TASK OBJECTIVE:
Take the entries below and print, exactly, the stretch from the line containing "308L257 312Q254 320" through the line containing "167L270 163L287 202L297", both included.

Rendered images with source text:
----
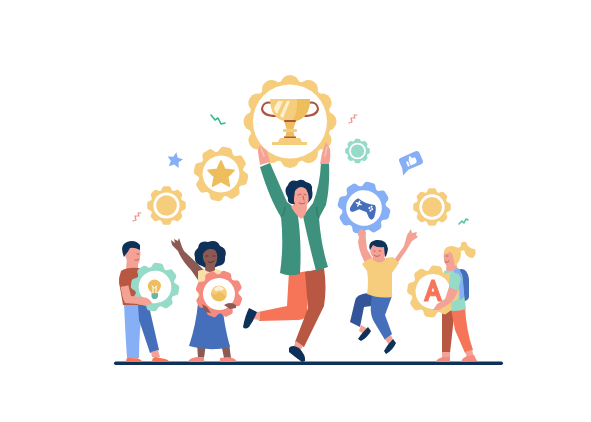
<!DOCTYPE html>
<html lang="en">
<head>
<meta charset="utf-8">
<title>Achievement celebration</title>
<style>
:root{--navy:#123260;--ink:#0d3158;--yellow:#f6cd7d;--gold:#eebd5c;--mint:#96dac8;--green:#3e917c;--blue:#86aff6;--royal:#456fba;--coral:#f58a80;--orange:#f67559;--brick:#b95842;--skin:#f5a296;--tan:#f0a08c;--brown:#8d5a53;--white:#fff}
html,body{margin:0;width:591px;height:422px;overflow:hidden;background:var(--white)}
svg{display:block}
.navy{fill:var(--navy)}.ink{fill:var(--ink)}.yellow{fill:var(--yellow)}.gold{fill:var(--gold)}.mint{fill:var(--mint)}.green{fill:var(--green)}.blue{fill:var(--blue)}.royal{fill:var(--royal)}.coral{fill:var(--coral)}.orange{fill:var(--orange)}.brick{fill:var(--brick)}.skin{fill:var(--skin)}.brown{fill:var(--brown)}.white{fill:var(--white)}
.c-yellow{color:var(--yellow)}.c-mint{color:var(--mint)}.c-blue{color:var(--blue)}.c-coral{color:var(--coral)}
.line{fill:none;stroke-linecap:round;stroke-linejoin:round}
.face{stroke:#a9544b;stroke-width:.8}
.grade{font:700 28px "TeX Gyre Adventor","Lato",sans-serif}
</style>
</head>
<body>
<svg width="591" height="422" viewBox="0 0 591 422" role="img" aria-label="A man lifts a trophy badge among four cheering children holding gear badges">
<defs>
<path id="tooth" d="M-10-20Q-7-22-6-26Q-5-28-3-28H3Q5-28 6-26Q7-22 10-20Z"/>
<g id="teeth"><use href="#tooth"/><use href="#tooth" transform="rotate(90)"/><use href="#tooth" transform="rotate(180)"/><use href="#tooth" transform="rotate(270)"/></g>
<g id="gear" fill="currentColor"><circle r="23"/><use href="#teeth"/><use href="#teeth" transform="rotate(45)"/><circle r="19" fill="#fff"/></g>
<g id="coin-gear"><use href="#gear"/><circle r="15" fill="currentColor"/></g>
<path id="star" d="M0-14L4-5L14-4L7 3L9 13L0 8L-9 13L-7 3L-14-4L-4-5Z" stroke-width="2" stroke-linejoin="round"/>
<g id="bumps"><circle cy="-37" r="9.5"/><circle cy="37" r="9.5"/><circle cx="-37" r="9.5"/><circle cx="37" r="9.5"/></g>
</defs>

<g id="confetti" class="line" stroke-width="1.6">
<path d="M211 115L215 120L218 118L221 124L225 123" stroke="#36b891"/>
<path d="M349 123L352 122L351 118L355 118L354 115L357 115" stroke="#ee9187" stroke-width="1.2"/>
<path d="M133 221L136 220L135 216L139 216L138 213L141 213" stroke="#ee9187" stroke-width="1.2"/>
<path d="M459 224L462 221L464 223L466 219L468 220" stroke="#52c3a5"/>
</g>
<use href="#star" class="blue" transform="translate(175 160) rotate(10) scale(.56)"/>
<g id="like-bubble" transform="translate(411 161) rotate(-24)">
<path class="blue" d="M-8-7H8Q11-7 11-4V4Q11 7 8 7H-6L-13 10L-11 3V-4Q-11-7-8-7Z"/>
<path class="white" d="M-5-1H-3V4H-5ZM-2-1L0-5Q2-5 2-2H5Q6 2 4 4H-2Z"/>
</g>

<g id="floating-gears">
<use href="#coin-gear" class="c-yellow" transform="translate(166.500 205.500) scale(.69)"/>
<use href="#coin-gear" class="c-yellow" transform="translate(432 207) scale(.67)"/>
<use href="#coin-gear" class="c-mint" transform="translate(357.500 151) scale(.44)"/>
<use href="#gear" class="c-yellow" transform="translate(221 174) rotate(12) scale(.97)"/>
<use href="#star" class="gold" stroke="#eebd5c" transform="translate(221 174) scale(.92)"/>
</g>

<rect id="ground" class="ink" x="114" y="361.500" width="389" height="3.500" rx="1.700"/>

<g id="boy-with-bulb">
<path class="blue" d="M124 303L143 305Q139 330 139 358H127Q125 330 124 303Z"/>
<path class="royal" d="M138 305L148 302L159 350L150 353L139 320Z"/>
<path class="skin" d="M128 358H138L141 362H126ZM151 352L158 350L160 357H152Z"/>
<path class="orange" d="M126 362Q126 357 130 358L139 359Q142 360 142 362ZM152 362Q152 357 156 357L165 359Q169 360 169 362Z"/>
<path class="skin" d="M127 256L138 258V271H126Z"/>
<path class="brick" d="M121 271Q127 267 139 268L144 273V305H123L119 282Z"/>
<path class="skin" d="M124 249Q125 243 134 244Q142 248 140 257Q140 265 134 266Q125 263 124 249Z"/>
<path class="ink" d="M124 257Q119 245 127 242Q135 239 140 245L140 250Q134 247 130 248Q128 252 126 254Z"/>
<path class="line face" d="M137 254H139M135 260Q138 261 139 259"/>
<use href="#gear" class="c-mint" transform="translate(155 287) rotate(8) scale(.86)"/>
<path class="gold" d="M152 293Q147 289 148 285Q149 280 154.500 279.500Q160 280 161 285Q161 289 157 293Z"/>
<path fill="#63b9a5" d="M151.500 293H158V297L156 299H153L151.500 297Z"/>
<path class="line" stroke="#fff" d="M153 293V287M156 293V287M152 286L154.500 288L157 286"/>
<path class="skin" d="M120 283L128 284L131 296L142 297Q149 297 152 303L146 306L138 304L125 303Q122 298 120 283Z"/>
<path class="brick" d="M119 279Q120 270 126 270L130 285L120 287Z"/>
</g>

<g id="girl-with-gear">
<path class="brown" d="M197 343H206L204 358H198ZM221 343H229L231 358H224Z"/>
<path class="coral" d="M188 362Q189 358 197 357H204V362ZM220 362V358L228 357Q236 358 237 362Z"/>
<path class="royal" d="M198 303H222Q224 325 230 347Q210 352 189 346Q196 325 198 303Z"/>
<path class="brown" d="M200 283L191 270Q182 261 178 251L172 245L171 240L175 243L174 239L178 241L179 238L182 247L184 251L204 270Z"/>
<path class="ink" d="M198 248Q199 240 208 242Q217 239 220 246Q228 249 225 257Q226 265 218 266Q209 271 202 266Q194 264 195 257Q193 252 198 248Z"/>
<path fill="#f9e0a8" d="M198 271L205 269H216L225 272L223 305H198Z"/>
<path class="brown" d="M206 261H215V270Q210 274 205 270Z"/>
<path class="brown" d="M203 254Q207 247 215 250Q219 255 216 264Q211 270 206 264Q202 260 203 254Z"/>
<path class="line" stroke="#4d2930" stroke-width=".8" d="M206 256H208M213 256H215M208 262Q211 264 214 261"/>
<use href="#gear" class="c-coral" transform="translate(219 294) rotate(20) scale(.84)"/>
<circle class="yellow" cx="219" cy="293.500" r="8"/>
<path class="gold" d="M211 292Q214 297 219 292Q224 293 226 297Q223 302 218 301Q211 299 211 292Z"/>
<path class="white" d="M214 289Q219 283 224 289Q221 292 219 290Q216 293 214 289Z" opacity=".7"/>
<path class="brown" d="M224 305Q230 301 236 305L236 308L230 309ZM202 304L207 307L211 313L205 312Z"/>
</g>

<g id="trophy-badge">
<g class="yellow" transform="translate(290 121.500)"><circle r="41"/><use href="#bumps"/><use href="#bumps" transform="rotate(30)"/><use href="#bumps" transform="rotate(60)"/></g>
<circle class="white" cx="290" cy="121.500" r="37"/>
<g class="line" stroke="#a9553f" stroke-width="2"><path d="M272 103Q263 101 262 109Q263 116 276 116M308 103Q317 101 318 109Q317 116 304 116"/></g>
<path class="yellow" d="M270 99H310Q310 114 301 119Q296 122 290 122Q284 122 279 119Q270 114 270 99Z"/>
<path class="gold" d="M297 99H310Q310 114 301 119Q297 121 292 122Q298 113 297 99Z"/>
<path d="M278 101H283L277 114Q274 111 274 108ZM287 101H290L283 118L280 116Z" fill="#fff0cd"/>
<path class="gold" d="M284 121H296L293 130L295 138H285L287 130Z"/>
<rect x="284" y="120" width="12" height="2" rx="1" fill="#a9553f"/>
<rect class="yellow" x="283" y="129" width="14" height="3" rx="1"/>
<rect class="brick" x="284" y="136.500" width="12" height="1.500"/>
<path class="yellow" d="M280 138H300L302 142H307V145H272V142H278Z"/>
</g>

<g id="champion">
<path class="orange" d="M289 271L309 270Q308 295 307 313Q306 320 298 320L259 321L258 312L287 306Z"/>
<path class="skin" d="M252 312L260 312V320L252 319Z"/>
<path class="ink" d="M249 308L257 312Q254 320 249 327Q245 330 243 327Q245 316 249 308Z"/>
<path class="brick" d="M305 272L324 268Q327 288 324 306L304 347L295 342L308 308Z"/>
<path class="skin" d="M296 341L303 346L300 351L293 348Z"/>
<path class="ink" d="M289 348Q292 344 299 348Q306 355 305 361L302 362Q295 357 289 352Z"/>
<path class="white" d="M291 207L307 205L317 269L297 273Z"/>
<path class="green" d="M260 167L270 163L287 202L297 210Q302 240 300 274Q289 277 280 273Q284 245 281 217Q270 200 260 167Z"/>
<path class="green" d="M321 163H329Q330 187 326 205L319 218Q321 245 328 267L316 271Q308 240 303 216L313 203Q320 185 321 163Z"/>
<path class="line" stroke="#2d7767" stroke-width="1" d="M281 217Q285 213 285 207M319 218Q316 214 317 207"/>
<path class="skin" d="M260 165L258 152Q258 146 261 146L267 151L270 162ZM320 164L322 153L326 142L330 149Q331 158 329 164Z"/>
<path class="line" stroke="#fbc3b5" stroke-width="1.500" d="M261 148L264 156M327 147L325 156"/>
<path class="skin" d="M294 204L306 200L307 208Q306 216 301 219Q296 215 291 207Z"/>
<path class="ink" d="M288 198Q283 190 288 185Q290 179 297 181Q302 178 306 182Q313 183 312 190Q314 197 309 202L304 205L292 204Q287 203 288 198Z"/>
<path class="skin" d="M295 191Q300 184 306 189Q310 196 308 203Q305 209 299 208Q293 205 294 198Z"/>
<path class="line face" d="M298 195L301 194M304 194L306 195M303 196L304 200M299 203Q302 205 305 203"/>
</g>

<g id="jumping-boy">
<path class="skin" d="M360 233L365 230L367 249L374 261L369 269Q360 257 358 242ZM394 260L404 246L407 235L411 229L412 233L417 232L416 235L418 237L412 241L406 251L394 268Z"/>
<path fill="#34549a" d="M368 293L386 297L379 305L364 307L360 327L350 322L355 301Q356 294 368 293Z"/>
<path class="royal" d="M372 295L392 296L385 315L392 334L385 340L373 320Q369 312 372 295Z"/>
<path class="skin" d="M361 325L368 329L364 334L359 331ZM385 339L391 335L394 342L389 345Z"/>
<path class="ink" d="M368 327L371 331Q367 338 361 341L358 339Q361 334 368 327ZM393 339L396 343Q393 350 386 354L384 351Q387 345 393 339Z"/>
<path class="yellow" d="M367 260L373 258Q379 264 386 258L393 257L399 263L392 273V297Q379 299 367 294Q369 281 367 271L362 264Z"/>
<path class="skin" d="M373 253H384L385 260Q380 265 373 260Z"/>
<path class="skin" d="M370 248Q372 241 379 242Q387 243 386 251Q384 260 378 260Q370 258 370 248Z"/>
<path class="ink" d="M370 250Q367 242 376 240Q387 239 388 249Q387 256 385 257L384 247Q377 248 373 245Z"/>
<path class="line face" d="M374 251H375M379 251H381M374 255Q377 258 380 255"/>
<use href="#gear" class="c-blue" transform="translate(364 208) rotate(14) scale(.94)"/>
<g transform="translate(364 208) rotate(22)">
<path class="royal" d="M-9-7Q0-4 9-7Q12-5 13 5Q12 10 8 7L4 3H-4L-8 7Q-12 10-13 5Q-12-5-9-7Z"/>
<path class="line" stroke="#fff" stroke-width="1.500" d="M-9-2H-4M-6.500-4.500V.5"/>
<g class="white"><circle cx="5" cy="-2" r="1"/><circle cx="8" cy="-2" r="1"/><circle cx="6.500" cy="-4" r="1"/><circle cx="7" cy="0" r="1"/></g>
</g>
<path class="skin" d="M358 236Q358 229 362 229L366 232L365 238Z"/>
</g>

<g id="girl-with-grade">
<path class="yellow" d="M455 247Q459 249 461 246Q460 241 466 242Q468 249 475 249Q477 254 473 258Q466 258 464 250L459 252Z"/>
<path class="brick" d="M442 308L455 308L450 353H442Z"/>
<path class="orange" d="M451 309L465 306Q466 330 473 350L465 353L455 330Z"/>
<path class="skin" d="M442 352H450V358H442ZM465 352L472 350L474 357H467Z"/>
<path class="coral" d="M436 362Q436 359 443 357H450V362ZM461 362Q462 358 467 356L474 355L477 361Z"/>
<path class="royal" d="M457 270Q467 266 469 279V297Q468 302 461 301Z"/>
<path class="mint" d="M444 271L457 267Q464 273 463 286L466 309Q454 313 443 309Z"/>
<path class="blue" d="M453 270L458 268Q464 275 464 297L460 300Q460 281 453 270Z"/>
<path class="skin" d="M447 259L456 258L457 268Q452 273 446 270Z"/>
<path class="skin" d="M444 252Q447 247 454 249Q458 253 455 262Q451 268 446 265Q443 261 444 252Z"/>
<path class="yellow" d="M444 254Q443 247 451 246Q459 246 461 253Q461 261 455 266L453 257Q453 253 450 252Z"/>
<path class="line face" d="M446 256H448M445 262Q448 263 449 261"/>
<use href="#gear" class="c-yellow" transform="translate(433 291.500) rotate(8) scale(.92)"/>
<text class="grade orange" x="433" y="300.500" text-anchor="middle" textLength="18" lengthAdjust="spacingAndGlyphs" stroke="#f67559" stroke-linejoin="round">A</text>
<path class="skin" d="M450 284L459 287Q456 299 449 304L439 310L433 310L437 304L445 299Z"/>
<path class="mint" d="M450 274Q458 270 461 279L458 291L449 287Z"/>
</g>
</svg>
</body>
</html>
----
ANSWER TO THIS PROBLEM:
<path class="ink" d="M249 308L257 312Q254 320 249 327Q245 330 243 327Q245 316 249 308Z"/>
<path class="brick" d="M305 272L324 268Q327 288 324 306L304 347L295 342L308 308Z"/>
<path class="skin" d="M296 341L303 346L300 351L293 348Z"/>
<path class="ink" d="M289 348Q292 344 299 348Q306 355 305 361L302 362Q295 357 289 352Z"/>
<path class="white" d="M291 207L307 205L317 269L297 273Z"/>
<path class="green" d="M260 167L270 163L287 202L297 210Q302 240 300 274Q289 277 280 273Q284 245 281 217Q270 200 260 167Z"/>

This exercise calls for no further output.